Joe Connor was the first American to take full charge of U.N. Management Administration. Two preceding compatriots did not last or stay long enough to make a durable impact. Melissa Wells did not withstand a "60 Minutes" program showing her pondering through the printing basement and Richard Thorburgh, a formidable leader with proven experience as former Attorney General decided to return to his law practice. Both had been nominated by an outgoing Republican Administration. Connor, who came with the Clinton Administration, was a staunch, though subtle, Democrat -- a close friend to Secretary of State Warren Christopher. He was highly regarded by the American business community, whom he knew how to address. One of the few times he displayed his American political preference was when Republican Senator Jesse Helms happened to take his grandchildren on a guided tour of the U.N. one Saturday in the summer of 1995. Someone felt it would be a good opportunity to have a friendly chat with the very U.N.-unfriendly yet influential senator. When Connor was called at home, he made a gracious effort to come although he did not seem enthused nor persuaded that the similarly courteous yet adamant Southern Senator would change his position.

Secretary General Boutros-Ghali gave his new Under-Secretary for Administration and Management unprecedented authority. He had persuaded the U.S. leaders to take over that post so as to tell skeptics of his reform credentials that they had a free hand to try whatever was practically feasible. They agreed to shift from Special Political Affairs, which they practically oversaw for the first fifty years. With the fall of the Soviet Union, there was no real contest anymore and they were more interested in recycling the U.N. mechanism to suit their newly-acquired hyper-power stature -- if they knew where precisely to look. Connor substantially initiated that decisive shift which he often described as "pulling teeth." He would sometimes welcome more pressure by Congress to continue withholding dues in order to obtain specific action from member states; other times he would utilize demands by member states to get results out of Congress.

His main frustration was that his habitually unquestioned authority in the private section was regularly restricted by the supervisory bodies of an inter-governmental organization. Perhaps Dr. Boutros-Ghali hoped that his influential Under-Secretary General would help overcome the reluctance of his former classmate to approve a second term. Joe Connor went through the motions, but remained professionally aloof from a heated campaign. Meanwhile, his greater challenge was to find needed funds which he juggled mostly from Peacekeeping allocations. In that, he needed the collaboration of Kofi Annan, who wisely went along.

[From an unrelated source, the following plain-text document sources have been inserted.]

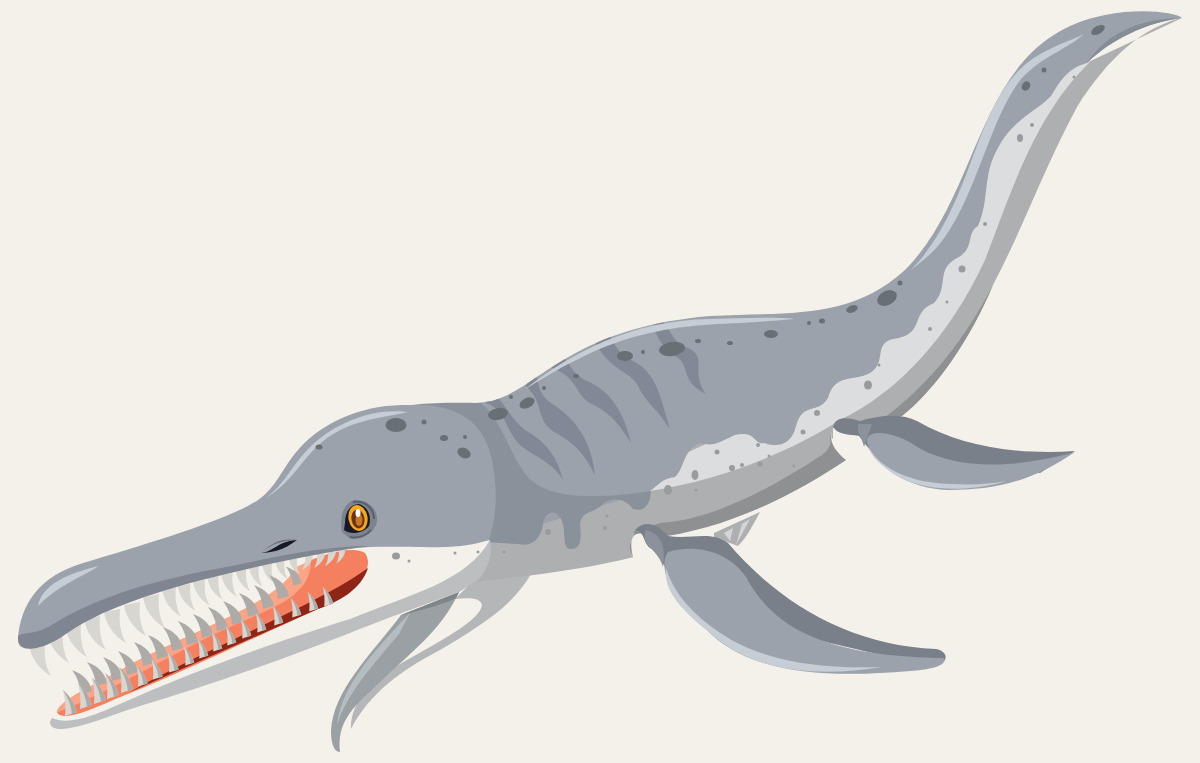
<!DOCTYPE html>
<html lang="en">
<head>
<meta charset="utf-8">
<title>Marine reptile</title>
<style>
:root{--paper:#f4f1ea;--skin:#9ba2ac;--skin-shade:#89919b;--lip:#7f8691;--fin-dark:#798089;--shine:#c6cdd4;--stripe:#828895;--spot:#686f75;--spot-pale:#999c9e;--flank:#dcddde;--belly:#aeafb1;--belly-dark:#8f9092;--jaw-shade:#bcbec0;--gum:#f5805f;--gum-light:#fba486;--throat:#8f2516;--tooth:#d8d6d1;--tooth-dark:#adaba8}
html,body{margin:0;height:100%;overflow:hidden;background:var(--paper)}
svg{display:block;width:1200px;height:763px}
.paper{fill:var(--paper)}.skin{fill:var(--skin)}.skin-shade{fill:var(--skin-shade)}.lip{fill:var(--lip)}
.fin-dark{fill:var(--fin-dark)}.shine{fill:var(--shine)}.stripe{fill:var(--stripe)}.spot{fill:var(--spot)}
.spot-pale{fill:var(--spot-pale)}.flank{fill:var(--flank)}.belly{fill:var(--belly)}.belly-dark{fill:var(--belly-dark)}
.jaw-shade{fill:var(--jaw-shade)}.gum{fill:var(--gum)}.gum-light{fill:var(--gum-light)}.throat{fill:var(--throat)}
.tooth{fill:var(--tooth)}.tooth-dark{fill:var(--tooth-dark)}
</style>
</head>
<body>
<svg viewBox="0 0 1200 763" role="img" aria-label="Long-jawed marine reptile swimming with its mouth open">
<defs>
<path id="upper-tooth" class="tooth" d="M-8 0C-6 13 2 24 14 31C8 20 7 10 8-3Z"/>
<path id="back-tooth" class="tooth-dark" d="M-5 2C-6-8-9-15-14-22C-3-18 4-11 6-1Z"/>
<g id="front-tooth"><path class="tooth" d="M-5 2C-4-8-5-16-7-24C0-18 5-10 7-2Z"/><path class="tooth-dark" d="M-7-24C0-18 5-10 7-2L2 0C1-9-2-17-7-24Z"/></g>
<clipPath id="back-clip"><path d="M415 405C445 403 470 405 492 401C540 388 570 328 710 316C790 312 850 320 905 270C985 190 975 40 1105 15L1182 18L1000 300L650 500L415 560Z"/></clipPath>
</defs>
<rect class="paper" width="1200" height="763"/>

<g id="far-fins">
<path class="belly" d="M714 533L760 512C752 527 746 538 738 546L714 537Z"/>
<path d="M724 533L733 528L730 541ZM742 524L750 519L736 545Z" fill="#d3d5d6"/>
<path fill="#b4b6b8" d="M474 580L531 574C512 607 480 626 440 650C400 671 369 694 351 729C350 700 375 678 405 661C450 636 480 619 482 605C480 597 468 598 455 599Z"/>
<path fill="#9aa0a3" d="M459 592C440 633 408 654 378 684C350 709 337 724 340 752C333 752 331 740 331 731C333 690 371 655 401 615Z"/>
<path fill="#7f8689" d="M459 592L401 615L410 613C427 608 445 604 456 598Z"/>
<path fill="#b6bdc0" d="M410 613C365 660 341 690 337 725C346 695 372 666 399 634Z"/>
</g>

<g id="body">
<path class="belly" d="M1182 18C1145 26 1108 57 1077 107C1043 170 1025 224 993 285C970 340 935 390 902 416L833 428L833 440L846 460C790 497 722 533 640 535L634 557C590 568 540 575 475 582L470 540L650 470L900 330L1050 80Z"/>
<path class="belly-dark" d="M993 285C970 340 935 390 902 416L885 417C930 384 966 337 993 285ZM827 431C835 442 828 450 822 455C765 492 710 520 660 523L634 531L634 557C624 544 632 535 652 538C725 530 792 496 846 460Z"/>
<path class="flank" d="M650 491C735 478 802 444 840 420C900 391 950 335 985 260C1012 190 1035 115 1090 62L1040 75L950 220L780 410L660 465Z"/>
<path id="back" class="skin" d="M415 405C445 403 470 405 492 401C540 388 570 328 710 316C790 312 850 320 905 270C985 190 975 40 1105 15C1140 8 1175 12 1182 18C1147 22 1110 40 1087 63C1066 69 1060 82 1051 96C1037 111 1013 119 998 148C982 175 990 199 978 226C966 233 975 247 959 257C934 269 950 286 934 303C910 313 925 331 899 338C870 341 889 361 870 373C853 382 835 373 828 398C818 415 803 401 796 426C791 447 775 447 764 443C753 445 757 430 735 435C719 442 715 447 700 443C682 451 685 468 675 477C662 478 658 486 650 491L490 540Z"/>
<path fill="#858d97" d="M1182 18C1147 22 1110 40 1087 63C1106 35 1135 19 1182 18Z"/>
<path class="skin-shade" d="M412 405C440 402 462 403 481 403C500 418 508 449 522 469C540 500 590 500 651 491C650 507 643 512 633 509C622 494 606 499 601 506C590 514 581 512 580 525C582 541 580 549 571 549C561 549 567 531 561 519C555 508 544 512 543 525C540 541 530 547 518 544L485 542C480 500 470 440 412 405Z"/>
<g class="stripe" clip-path="url(#back-clip)">
<path d="M486 390C503 396 509 418 525 430C548 443 558 459 563 480C552 461 532 456 519 444C505 430 507 410 486 403Z"/>
<path d="M531 365C541 380 535 394 554 405C581 423 592 447 595 475C582 449 573 444 558 434C534 422 546 405 526 386Z"/>
<path d="M555 350C570 360 570 373 587 381C611 391 624 413 631 443C617 421 610 414 594 405C573 396 581 378 550 367Z"/>
<path d="M602 325C615 340 615 353 633 361C658 373 661 401 670 429C657 409 648 404 640 390C632 369 611 374 594 340Z"/>
<path d="M655 315C673 327 669 340 686 347C710 357 689 370 706 394C690 386 688 379 684 366C681 354 666 359 653 327Z"/>
</g>
<path class="shine" d="M524 390C568 355 630 320 710 319C750 318 780 317 794 319C730 325 696 322 650 333C600 344 563 366 524 390Z"/>
<path class="shine" d="M911 270C981 198 971 87 1046 51C1063 42 1075 39 1084 34C1065 51 1037 58 1018 83C990 122 977 191 945 237C934 253 922 261 911 270Z"/>
</g>

<g id="lower-jaw">
<path class="paper" d="M365 550C410 548 447 546 490 540C480 570 430 598 350 622C240 658 130 700 72 724C56 728 50 724 51 718L200 650Z"/>
<path class="jaw-shade" d="M490 540C466 582 411 594 350 619C250 650 180 677 120 704C95 715 69 726 52 718C48 723 50 729 61 729C82 728 108 716 140 706C220 682 286 658 350 633C400 613 430 603 459 592L478 580C488 569 493 554 490 540Z"/>
<path class="gum" d="M57 712C59 700 95 685 135 662C210 624 278 601 300 566C319 554 354 545 365 553C378 572 346 600 318 609C260 635 165 680 113 700C87 712 60 722 57 712Z"/>
<path class="gum-light" d="M57 712C59 700 95 685 135 662C210 624 278 601 296 567L311 561C311 599 267 609 226 629C170 654 115 690 58 712Z"/>
<path class="throat" d="M368 568C361 590 338 602 318 609L130 692C205 649 317 605 368 568Z"/>
</g>

<g id="teeth">
<g id="upper-teeth">
<use href="#upper-tooth" x="37" y="645"/><use href="#upper-tooth" x="55" y="632"/><use href="#upper-tooth" x="73" y="626"/><use href="#upper-tooth" x="92" y="619"/><use href="#upper-tooth" x="112" y="612"/><use href="#upper-tooth" x="132" y="605"/><use href="#upper-tooth" x="151" y="597"/>
<use href="#upper-tooth" transform="translate(169 590) scale(.85)"/><use href="#upper-tooth" transform="translate(184 586) scale(.8)"/><use href="#upper-tooth" transform="translate(199 582) scale(.75)"/><use href="#upper-tooth" transform="translate(213 578) scale(.7)"/><use href="#upper-tooth" transform="translate(227 575) scale(.7)"/><use href="#upper-tooth" transform="translate(241 571) scale(.65)"/><use href="#upper-tooth" transform="translate(254 568) scale(.6)"/><use href="#upper-tooth" transform="translate(267 565) scale(.6)"/><use href="#upper-tooth" transform="translate(280 562) scale(.55)"/><use href="#upper-tooth" transform="translate(293 559) scale(.5)"/>
<use href="#upper-tooth" transform="translate(309 556) scale(-.5 .45)"/><use href="#upper-tooth" transform="translate(321 554) scale(-.5 .45)"/><use href="#upper-tooth" transform="translate(332 552) scale(-.5 .45)"/><use href="#upper-tooth" transform="translate(342 551) scale(-.4 .4)"/>
</g>
<g id="lower-back-teeth">
<use href="#back-tooth" x="86" y="692"/><use href="#back-tooth" x="101" y="684"/><use href="#back-tooth" x="117" y="679"/><use href="#back-tooth" x="132" y="673"/><use href="#back-tooth" x="148" y="664"/><use href="#back-tooth" x="162" y="657"/><use href="#back-tooth" x="177" y="649"/><use href="#back-tooth" x="192" y="643"/><use href="#back-tooth" x="207" y="636"/><use href="#back-tooth" x="222" y="629"/><use href="#back-tooth" x="237" y="623"/><use href="#back-tooth" x="253" y="615"/><use href="#back-tooth" x="268" y="607"/><use href="#back-tooth" x="283" y="597"/><use href="#back-tooth" transform="translate(297 584) scale(.8)"/>
</g>
<g id="lower-front-teeth">
<use href="#front-tooth" x="70" y="714"/><use href="#front-tooth" x="85" y="707"/><use href="#front-tooth" x="99" y="702"/><use href="#front-tooth" x="112" y="697"/><use href="#front-tooth" x="126" y="691"/><use href="#front-tooth" transform="translate(142 685) scale(.8)"/><use href="#front-tooth" transform="translate(157 678) scale(.8)"/><use href="#front-tooth" transform="translate(173 671) scale(.8)"/><use href="#front-tooth" transform="translate(189 664) scale(.75)"/><use href="#front-tooth" transform="translate(203 657) scale(.75)"/><use href="#front-tooth" transform="translate(217 650) scale(.75)"/><use href="#front-tooth" transform="translate(231 644) scale(.75)"/><use href="#front-tooth" transform="translate(246 637) scale(.75)"/><use href="#front-tooth" transform="translate(261 631) scale(.75)"/><use href="#front-tooth" transform="translate(278 624) scale(.75)"/><use href="#front-tooth" transform="translate(296 616) scale(.75)"/><use href="#front-tooth" transform="translate(313 610) scale(.75)"/><use href="#front-tooth" transform="translate(328 605) scale(.75)"/>
</g>
</g>

<g id="head">
<path class="skin" d="M18 640C20 602 42 576 80 564C150 543 240 516 262 497C286 478 287 444 340 419C375 403 400 405 424 405C468 408 487 430 493 465C498 494 496 519 489 540C455 551 425 546 370 547C310 550 240 565 180 578C115 594 72 619 46 642C30 652 18 650 18 640Z"/>
<path class="lip" d="M18 636C22 632 35 635 50 626C95 598 145 583 205 571C270 559 315 546 370 546C310 554 245 569 190 583C120 603 90 617 60 638C37 652 17 653 18 636Z"/>
<path class="shine" d="M38 606C42 584 69 573 99 566C78 579 57 586 38 606ZM257 502C291 489 291 448 345 423C370 411 393 410 408 412C376 419 349 420 322 442C299 461 290 488 257 502Z"/>
<path fill="#171a26" d="M261 553C275 551 278 541 297 540C287 547 280 552 261 553Z"/>
<path fill="#6d747e" d="M261 553C273 543 281 541 297 540C281 538 273 542 261 553Z"/>
</g>

<g id="eye">
<path fill="#7d838e" d="M342 532C339 516 344 503 354 500C368 499 378 509 377 521C375 534 359 541 349 538Z"/>
<path fill="#171a26" d="M345 523C345 511 351 504 359 504C368 507 372 516 369 526C363 534 350 535 344 530Z"/>
<ellipse cx="358" cy="518" rx="9.5" ry="13" fill="#f6a81c" transform="rotate(-10 358 518)"/>
<ellipse cx="358" cy="519" rx="6.5" ry="9.5" fill="#6b3217" transform="rotate(-10 358 519)"/>
<ellipse cx="359" cy="520" rx="3.5" ry="6" fill="#c67825"/>
<ellipse cx="358" cy="513" rx="2.5" ry="4" fill="#fff"/>
<path d="M353 502C367 500 374 510 374 519M350 537C359 539 367 535 371 530" fill="none" stroke="#5a616c" stroke-width="2"/>
</g>

<g id="front-fin">
<path class="paper" d="M633 557C628 538 634 530 645 535L668 582Z"/>
<path class="fin-dark" d="M635 530C644 520 657 523 668 536C690 540 710 530 728 543C780 604 850 645 936 649C950 652 949 664 932 667L690 610C671 587 664 555 650 548C642 541 646 533 635 530Z"/>
<path fill="#8b929b" d="M645 530C659 532 667 545 663 567C660 555 649 548 645 540Z"/>
<path class="skin" d="M668 552C700 543 730 554 746 577C773 627 823 656 944 658C948 666 928 670 910 671C820 679 745 672 705 628C675 603 656 569 668 552Z"/>
<path class="shine" d="M666 568C675 598 701 623 737 643C778 663 825 669 882 667C815 678 750 671 709 632C681 610 663 590 666 568Z"/>
</g>

<g id="rear-fin">
<path class="paper" d="M833 428C827 448 840 435 858 440L870 463L846 460C829 446 830 437 833 428Z"/>
<path class="fin-dark" d="M833 427C835 416 848 417 860 421C880 415 902 413 917 421C960 446 1015 455 1075 451L1040 473L880 463L859 436C848 434 838 435 833 427Z"/>
<path fill="#8b929b" d="M858 424L872 424L864 447C862 437 857 434 858 424Z"/>
<path class="skin" d="M867 442C866 427 895 433 911 443C950 470 1010 470 1075 452C1030 483 992 490 948 490C908 489 873 465 867 442Z"/>
<path class="shine" d="M868 446C880 469 910 483 952 484C972 485 991 484 1007 481C974 491 929 493 899 477C881 466 871 457 868 446Z"/>
</g>

<g id="dark-spots" class="spot">
<ellipse cx="396" cy="425" rx="10.5" ry="7"/><circle cx="424" cy="422" r="2.5"/><ellipse cx="444" cy="438" rx="4" ry="3"/><circle cx="465" cy="437" r="2"/><ellipse cx="464" cy="453" rx="7" ry="5" transform="rotate(25 464 453)"/><ellipse cx="319" cy="447" rx="3.5" ry="2.5"/>
<ellipse cx="498" cy="414" rx="10" ry="6" transform="rotate(-12 498 414)"/><ellipse cx="527" cy="403" rx="8" ry="5" transform="rotate(-25 527 403)"/><circle cx="511" cy="397" r="2"/><circle cx="544" cy="388" r="2"/><ellipse cx="576" cy="376" rx="3" ry="2"/><ellipse cx="625" cy="356" rx="8" ry="5"/><circle cx="643" cy="352" r="2"/><ellipse cx="672" cy="349" rx="13" ry="7" transform="rotate(-8 672 349)"/><ellipse cx="698" cy="341" rx="3" ry="2"/><ellipse cx="730" cy="343" rx="3" ry="2"/><ellipse cx="771" cy="334" rx="7" ry="4"/><circle cx="809" cy="323" r="2"/><ellipse cx="822" cy="321" rx="3" ry="2.5"/><ellipse cx="852" cy="309" rx="6" ry="3.5" transform="rotate(-20 852 309)"/><ellipse cx="887" cy="298" rx="10.5" ry="7" transform="rotate(-28 887 298)"/><circle cx="900" cy="283" r="2.5"/><ellipse cx="1026" cy="86" rx="4" ry="5" transform="rotate(35 1026 86)"/><circle cx="1044" cy="70" r="2.5"/><ellipse cx="1098" cy="30" rx="7.5" ry="4" transform="rotate(-30 1098 30)"/>
</g>
<g id="pale-spots" class="spot-pale">
<ellipse cx="1020" cy="138" rx="3" ry="4"/><circle cx="1032" cy="125" r="2"/><circle cx="1074" cy="77" r="1.5"/><circle cx="985" cy="224" r="2"/><circle cx="962" cy="269" r="3.5"/><circle cx="947" cy="302" r="1.5"/><circle cx="930" cy="329" r="2"/><circle cx="879" cy="365" r="1.5"/><ellipse cx="868" cy="385" rx="4" ry="4.5"/><circle cx="817" cy="413" r="3"/><circle cx="803" cy="432" r="2.5"/><circle cx="758" cy="445" r="2"/><circle cx="717" cy="452" r="2.5"/><ellipse cx="695" cy="475" rx="3.5" ry="5"/><circle cx="732" cy="468" r="3"/><circle cx="742" cy="465" r="2"/><circle cx="760" cy="464" r="2.5"/><circle cx="769" cy="456" r="1.5"/><circle cx="794" cy="466" r="1.5"/><ellipse cx="668" cy="490" rx="4" ry="5"/><circle cx="696" cy="490" r="1.5"/><circle cx="607" cy="516" r="1.5"/><circle cx="605" cy="528" r="2"/><circle cx="548" cy="532" r="3"/><circle cx="504" cy="552" r="1.5"/><ellipse cx="396" cy="556" rx="4" ry="3.5"/><circle cx="409" cy="561" r="1.5"/><circle cx="455" cy="553" r="1.5"/><circle cx="478" cy="552" r="1.5"/>
</g>
</svg>
</body>
</html>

As a new Secretary General, Mr. Annan continued to fully endorse Connor. However, coming from an Administrative background, growing through the system, knowing the staff and having excellent links with the Clinton (Democratic) Administration, he would subtly impose his own choices over those of his highly esteemed and strong-willed Under-Secretary General. Known examples included the designation of a special director for Ted Turner's One Billion dollar fund, and the initial role of Connor's Assistant Secretary General Benon Sevan in the newly established Iraq Programme, better known as Food-for-Oil project. In agreement or difference, both Annan and Connor were discreet, professional and politically correct.

Joseph E. Connor was always an honourable man and an outstanding executive. Above all, while trying his best to do his assigned task, he treated everyone with dignity and respect. God bless his soul.